<<<<

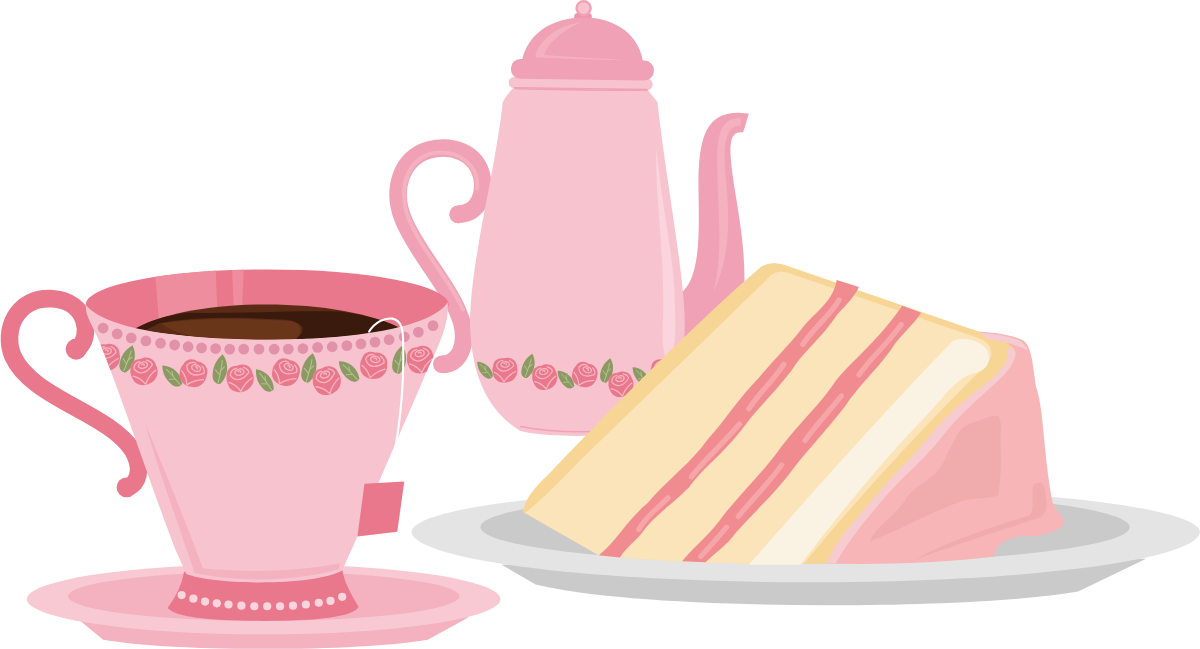
<!DOCTYPE html>
<html lang="en">
<head>
<meta charset="utf-8">
<title>Afternoon tea</title>
<style>
:root{
  --paper:#ffffff;
  --pink-pale:#f8c9d2;
  --pink-body:#f7c3cf;
  --pink-soft:#f4b1c0;
  --pink-mid:#f0a1b5;
  --pink-shade:#ee94ab;
  --pink-shine:#fad5dd;
  --rose:#e9788c;
  --rose-light:#ee8d9d;
  --dot:#e292a8;
  --petal:#f6b6c0;
  --leaf:#8b9a62;
  --leaf-vein:#b5bf90;
  --tea:#5b2b16;
  --tea-dark:#3a1a0d;
  --tea-light:#7d4420;
  --plate:#e4e4e4;
  --plate-shade:#cacaca;
  --crust:#f6d595;
  --sponge:#fce4ba;
  --jam:#f08b8f;
  --jam-light:#f6a6a8;
  --cream:#faf3e4;
  --icing:#f7b5b7;
  --icing-shade:#f0acad;
  --icing-light:#f6ccd0;
}
html,body{margin:0;padding:0;background:var(--paper);overflow:hidden}
.canvas{display:block;width:1200px;height:649px}
.stroke{fill:none;stroke-linecap:round;stroke-linejoin:round}
.leaf{fill:var(--leaf)}
.vein{stroke:var(--leaf-vein);stroke-width:.9}
.bloom{fill:var(--rose)}
.petal-line{stroke:var(--petal);stroke-width:1.1}
.cup-dots{fill:var(--dot)}
.pearls{fill:var(--pink-shine)}
</style>
</head>
<body>
<svg class="canvas" viewBox="0 0 1024 554" preserveAspectRatio="none" role="img" aria-label="Pink teapot, cup of tea on a saucer and a slice of layered cake on a plate">
  <defs>
    <g id="rose">
      <path class="bloom" d="M-11-4C-11-9-6-12-1-11C5-13 11-9 11-3C13 3 9 10 3 11C-3 13-10 10-11 4C-12 1-12-2-11-4Z"/>
      <path class="stroke petal-line" d="M-8-4C-5 2 1 3 8-4M-10 2C-6 4-3 7-1 11M10 1C6 3 2 6-1 11M-4-5C-3-9 4-9 4-5C3-2-3-2-4-5ZM-1-6C0-7 2-6 1-5M-8-4C-7-8-4-9-2-9M8-4C8-7 6-8 4-9"/>
    </g>
    <g id="leaf">
      <path class="leaf" d="M1-13C7-6 7 4 1 11C-3 12-6 9-6 4C-6-3-4-8 1-13Z"/>
      <path class="stroke vein" d="M1-8C1-2 0 4-1 10M0 1L3-3M0 4L-4 0"/>
    </g>
    <clipPath id="cup-front">
      <path d="M73 260C90 282 160 290 228 290C300 290 368 280 382 258C384 277 372 300 365 315C347 358 327 400 304 460L292 487C270 500 185 500 159 490L150 470C130 418 106 345 85 292C78 276 73 270 73 260Z"/>
    </clipPath>
    <clipPath id="cup-mouth"><ellipse cx="228" cy="260" rx="155" ry="30"/></clipPath>
    <clipPath id="pot-body">
      <path d="M438 75L553 77L561 87C568 150 582 225 584 265C586 320 575 348 548 368C520 373 470 374 444 368C419 352 402 325 401 275C402 220 422 150 429 88C430 84 434 80 438 75Z"/>
    </clipPath>
  </defs>

  <g id="teapot">
    <g id="pot-handle">
      <path class="stroke" stroke="var(--pink-mid)" stroke-width="15" d="M391 183C410 182 414 164 411 150C406 130 386 123 366 128C342 135 334 162 344 187C356 217 385 245 394 275C399 295 392 311 377 311"/>
      <path class="stroke" stroke="var(--pink-soft)" stroke-width="3.5" d="M407 161C409 140 390 127 368 131C347 137 341 160 347 182C358 212 384 239 395 264"/>
      <circle cx="391" cy="183" r="7.5" fill="var(--pink-mid)"/>
    </g>
    <g id="pot-spout">
      <path fill="var(--pink-mid)" d="M580 251C600 237 596 190 596 152C597 114 604 92 639 97C637 103 636 108 634 113C624 112 622 120 624 140C627 170 637 205 635 250L610 300L580 304Z"/>
      <path fill="var(--pink-soft)" d="M632 101C615 100 611 115 612 146C613 185 617 214 609 249C625 215 622 180 619 147C617 120 620 108 632 107Z"/>
    </g>
    <g id="pot-vessel" clip-path="url(#pot-body)">
      <rect x="395" y="70" width="195" height="310" fill="var(--pink-body)"/>
      <path fill="var(--pink-shine)" d="M560 126C565 180 576 220 576 264C577 290 575 303 571 314C563 299 566 280 566 258C566 210 559 165 560 126Z"/>
      <path class="stroke" stroke="var(--pink-mid)" stroke-width="1.3" d="M444 364C475 370 518 370 549 364M440 75.500C475 77 520 77 553 77"/>
      <g id="pot-garland">
        <use href="#leaf" transform="translate(414 316) rotate(-48) scale(.76)"/>
        <use href="#rose" transform="translate(431 316) scale(.92)"/>
        <use href="#leaf" transform="translate(451 313) rotate(12) scale(.88)"/>
        <use href="#rose" transform="translate(465 322) rotate(-12) scale(.92)"/>
        <use href="#leaf" transform="translate(483 324) rotate(-48) scale(.8)"/>
        <use href="#rose" transform="translate(499 320) rotate(25) scale(.92)"/>
        <use href="#leaf" transform="translate(518 317) rotate(10) scale(.88)"/>
        <use href="#rose" transform="translate(530 328) rotate(-12) scale(.92)"/>
        <use href="#leaf" transform="translate(547 321) rotate(-48) scale(.8)"/>
        <use href="#rose" transform="translate(566 317) scale(.92)"/>
      </g>
    </g>
    <g id="pot-lid">
      <rect x="490" y="11" width="15" height="8" rx="3" fill="var(--pink-shade)"/>
      <circle cx="498" cy="7" r="7" fill="var(--pink-mid)"/>
      <circle cx="498" cy="7" r="5" fill="var(--pink-body)"/>
      <path fill="var(--pink-mid)" d="M445 54C449 29 471 15 498 15C525 15 547 30 549 56Z"/>
      <path fill="var(--pink-soft)" d="M457 47C461 33 476 22 496 19C478 27 468 37 464 47C488 49 518 50 542 52L457 49Z"/>
      <rect x="434" y="66.500" width="123" height="9.500" rx="4.700" fill="var(--pink-body)" transform="rotate(.8 496 71)"/>
      <path class="stroke" stroke="var(--pink-mid)" stroke-width="1.300" d="M439 75L552 76.500"/>
      <rect x="436" y="51" width="122" height="17" rx="8" fill="var(--pink-mid)" transform="rotate(.8 497 59)"/>
    </g>
  </g>

  <g id="cake-plate">
    <path fill="var(--plate-shade)" d="M428 482L457 499C550 522 830 521 920 505L978 477Z"/>
    <path fill="var(--plate)" d="M351 454C354 432 500 416 690 416C880 416 1022 433 1024 454C1022 478 880 497 690 497C500 497 354 478 351 454Z"/>
    <ellipse cx="687" cy="450" rx="277" ry="31" fill="var(--plate-shade)"/>
  </g>

  <g id="cake-slice">
    <path id="icing" fill="var(--icing)" d="M835 283C850 284 863 286 872 290C880 294 881 308 884 330C891 350 890 385 898 428C900 436 908 440 908 446C904 454 893 456 881 458C865 456 850 462 848 475C800 481 750 482 705 481L720 440L858 312Z"/>
    <path fill="var(--icing-shade)" d="M852 355C856 362 853 372 854 384C855 400 853 412 852 423C838 427 828 424 815 430C790 439 770 452 742 462C750 446 765 441 774 424C785 411 801 409 808 388C815 376 817 365 829 361C837 360 843 354 852 355Z"/>
    <path fill="var(--icing-shade)" d="M882 414C887 409 892 413 892 421C894 431 894 438 887 442C859 451 812 466 780 478C812 460 850 449 878 440C884 435 879 424 882 414Z"/>
    <path id="crust" fill="var(--crust)" d="M446 437C449 425 455 417 468 405C530 340 600 270 648 229C654 224 661 224 669 226L838 284C851 287 862 293 866 299C868 306 862 313 857 318C802 365 746 425 706 481C640 482 570 480 511 474Z"/>
    <path id="sponge" fill="var(--sponge)" d="M448 438C462 427 478 411 494 394C550 340 610 282 655 238C660 232 666 231 673 233L836 289C846 293 850 303 841 312C790 362 733 424 686 481C630 482 570 480 511 474Z"/>
    <g id="jam-layers">
      <path fill="var(--jam)" d="M714 239L733 245C728 255 722 260 714 269C700 290 686 299 675 317C661 335 647 348 635 364C616 389 600 399 588 416C571 433 561 438 550 452C543 462 535 466 529 476L511 474C527 461 535 444 552 430C571 408 590 395 604 375C620 357 631 339 647 323C664 303 675 293 687 277C700 263 711 256 714 239Z"/>
      <path class="stroke" stroke="var(--jam-light)" stroke-width="4.500" d="M716 256C708 270 695 279 685 294M669 311C659 326 649 334 639 349M631 362C614 382 603 390 590 407M570 425C560 435 552 440 545 452"/>
      <path fill="var(--jam)" d="M770 261L786 267C780 277 768 286 760 299C746 318 732 330 721 347C704 369 688 385 674 404C657 426 638 442 622 462C615 469 608 474 602 480L582 479C595 464 608 454 618 439C636 417 653 401 667 381C684 359 701 344 714 324C731 304 749 291 770 261Z"/>
      <path class="stroke" stroke="var(--jam-light)" stroke-width="4.500" d="M769 277C758 293 744 304 733 320M718 338C706 353 697 362 687 376M667 397C654 415 641 427 630 441M620 450C612 460 605 467 598 475"/>
    </g>
    <path id="cream-layer" fill="var(--cream)" d="M813 291C824 287 836 291 842 298C847 308 842 315 834 318C817 321 808 336 795 350C755 391 718 436 683 482L639 482C690 424 752 354 813 291Z"/>
    <path id="icing-edge" fill="var(--icing-light)" d="M866 299C868 306 862 314 856 321C838 338 818 354 803 374C784 397 764 412 747 434C733 451 722 465 713 481L705 481C712 466 719 456 727 447C741 430 753 417 768 400C785 385 796 366 812 352C828 336 845 327 855 314C861 307 861 302 859 296Z"/>
    <path fill="var(--icing-light)" d="M836 284C850 285 862 287 871 291C874 294 876 296 877 299C867 294 854 291 844 290Z"/>
  </g>

  <g id="saucer">
    <path fill="var(--pink-soft)" d="M66 528L88 546C150 557 310 556 365 546L400 527Z"/>
    <ellipse cx="225" cy="511.500" rx="202" ry="30" fill="var(--pink-pale)"/>
    <ellipse cx="225" cy="509" rx="167" ry="21" fill="var(--pink-soft)"/>
  </g>

  <g id="teacup">
    <g id="cup-handle">
      <path class="stroke" stroke="var(--rose)" stroke-width="15" d="M66 298C79 288 75 257 45 255C14 253 2 282 11 304C27 340 92 352 113 384C123 401 117 413 109 416"/>
      <circle cx="65" cy="298" r="9" fill="var(--rose)"/>
      <circle cx="108" cy="416" r="8.500" fill="var(--rose)"/>
    </g>
    <g id="cup-foot">
      <path fill="var(--rose)" d="M157 488L292 486C294 498 300 508 306 518C301 527 270 530 225 530C180 530 150 527 143 519C150 509 155 500 157 488Z"/>
      <g class="pearls">
        <circle cx="155" cy="508" r="3.500"/><circle cx="165" cy="511" r="3.500"/><circle cx="175" cy="513.500" r="3.500"/><circle cx="185" cy="515" r="3.500"/><circle cx="195" cy="516" r="3.500"/><circle cx="206" cy="517" r="3.500"/><circle cx="217" cy="517.500" r="3.500"/><circle cx="228" cy="517.500" r="3.500"/><circle cx="239" cy="517.500" r="3.500"/><circle cx="250" cy="517" r="3.500"/><circle cx="261" cy="516" r="3.500"/><circle cx="272" cy="514.500" r="3.500"/><circle cx="282" cy="513" r="3.500"/><circle cx="292" cy="509.500" r="3.500"/>
      </g>
    </g>
    <g id="cup-interior" clip-path="url(#cup-mouth)">
      <rect x="70" y="225" width="320" height="70" fill="var(--rose)"/>
      <path fill="var(--rose-light)" d="M132 228H184L186 280H136ZM198 228H208L206 280H200Z"/>
      <path fill="var(--tea)" d="M113 282C160 253 292 252 345 282L330 300H120Z"/>
      <path fill="var(--tea-dark)" d="M113 282C126 274 143 269 160 267C200 268 250 265 290 266C312 269 331 274 345 282L330 300H240C262 288 260 274 244 273C205 270 160 271 136 276L118 285Z"/>
      <path fill="var(--tea-light)" opacity=".45" d="M138 276C170 271 215 272 247 274C262 276 261 285 250 290H180C160 287 145 283 138 276Z"/>
    </g>
    <g id="cup-outside" clip-path="url(#cup-front)">
      <rect x="70" y="250" width="320" height="255" fill="var(--pink-body)"/>
      <path fill="var(--pink-soft)" d="M124 362C140 400 158 444 173 485C210 489 252 488 290 481L289 486C250 497 200 497 166 489C153 449 136 405 124 362Z"/>
      <g class="cup-dots">
        <circle cx="88" cy="280" r="4.600"/><circle cx="100" cy="285" r="4.600"/><circle cx="112" cy="288.500" r="4.600"/><circle cx="124.500" cy="291" r="4.600"/><circle cx="137" cy="293" r="4.600"/><circle cx="149" cy="294.500" r="4.600"/><circle cx="160.500" cy="296" r="4.600"/><circle cx="172" cy="297" r="4.600"/><circle cx="184" cy="297.500" r="4.600"/><circle cx="196" cy="298" r="4.600"/><circle cx="208" cy="298" r="4.600"/><circle cx="221" cy="298" r="4.600"/><circle cx="234" cy="298" r="4.600"/><circle cx="246" cy="298" r="4.600"/><circle cx="258.500" cy="297.500" r="4.600"/><circle cx="271" cy="296.500" r="4.600"/><circle cx="283.500" cy="296" r="4.600"/><circle cx="296" cy="295" r="4.600"/><circle cx="308" cy="293.500" r="4.600"/><circle cx="320" cy="292" r="4.600"/><circle cx="332" cy="290" r="4.600"/><circle cx="345" cy="287.500" r="4.600"/><circle cx="357" cy="283.500" r="4.600"/><circle cx="369.500" cy="278" r="4.600"/>
      </g>
      <g id="cup-garland">
        <use href="#rose" transform="translate(91 305)"/>
        <use href="#leaf" transform="translate(109 307) rotate(14)"/>
        <use href="#rose" transform="translate(123 317) rotate(-12)"/>
        <use href="#leaf" transform="translate(147 321) rotate(-48) scale(.95)"/>
        <use href="#rose" transform="translate(165 319) rotate(25)"/>
        <use href="#leaf" transform="translate(188 316) rotate(4) scale(1.050)"/>
        <use href="#rose" transform="translate(205 323) rotate(-8)"/>
        <use href="#leaf" transform="translate(226 325) rotate(-42) scale(.95)"/>
        <use href="#rose" transform="translate(244 318) rotate(25)"/>
        <use href="#leaf" transform="translate(264 315) rotate(8) scale(1.050)"/>
        <use href="#rose" transform="translate(279 325) rotate(-18) scale(1.030)"/>
        <use href="#leaf" transform="translate(298 317) rotate(-50) scale(.95)"/>
        <use href="#rose" transform="translate(319 312) rotate(12)"/>
        <use href="#leaf" transform="translate(341 308) rotate(5)"/>
        <use href="#rose" transform="translate(359 307) rotate(-10)"/>
      </g>
    </g>
    <g id="tea-bag">
      <path class="stroke" stroke="var(--paper)" stroke-width="1.800" d="M315 283C320 275 328 271 335 272C343 274 344 282 344 292C345 330 341 372 331 412"/>
      <path fill="var(--rose)" d="M311 413L345 411L339 454L305 458Z"/>
    </g>
  </g>
</svg>
</body>
</html>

>>>>

REQUIREMENT: Across the whole listing above, tally each line where the string "rect" occurs, and give the number and nothing more.

EXERCISE RESPONSE: 6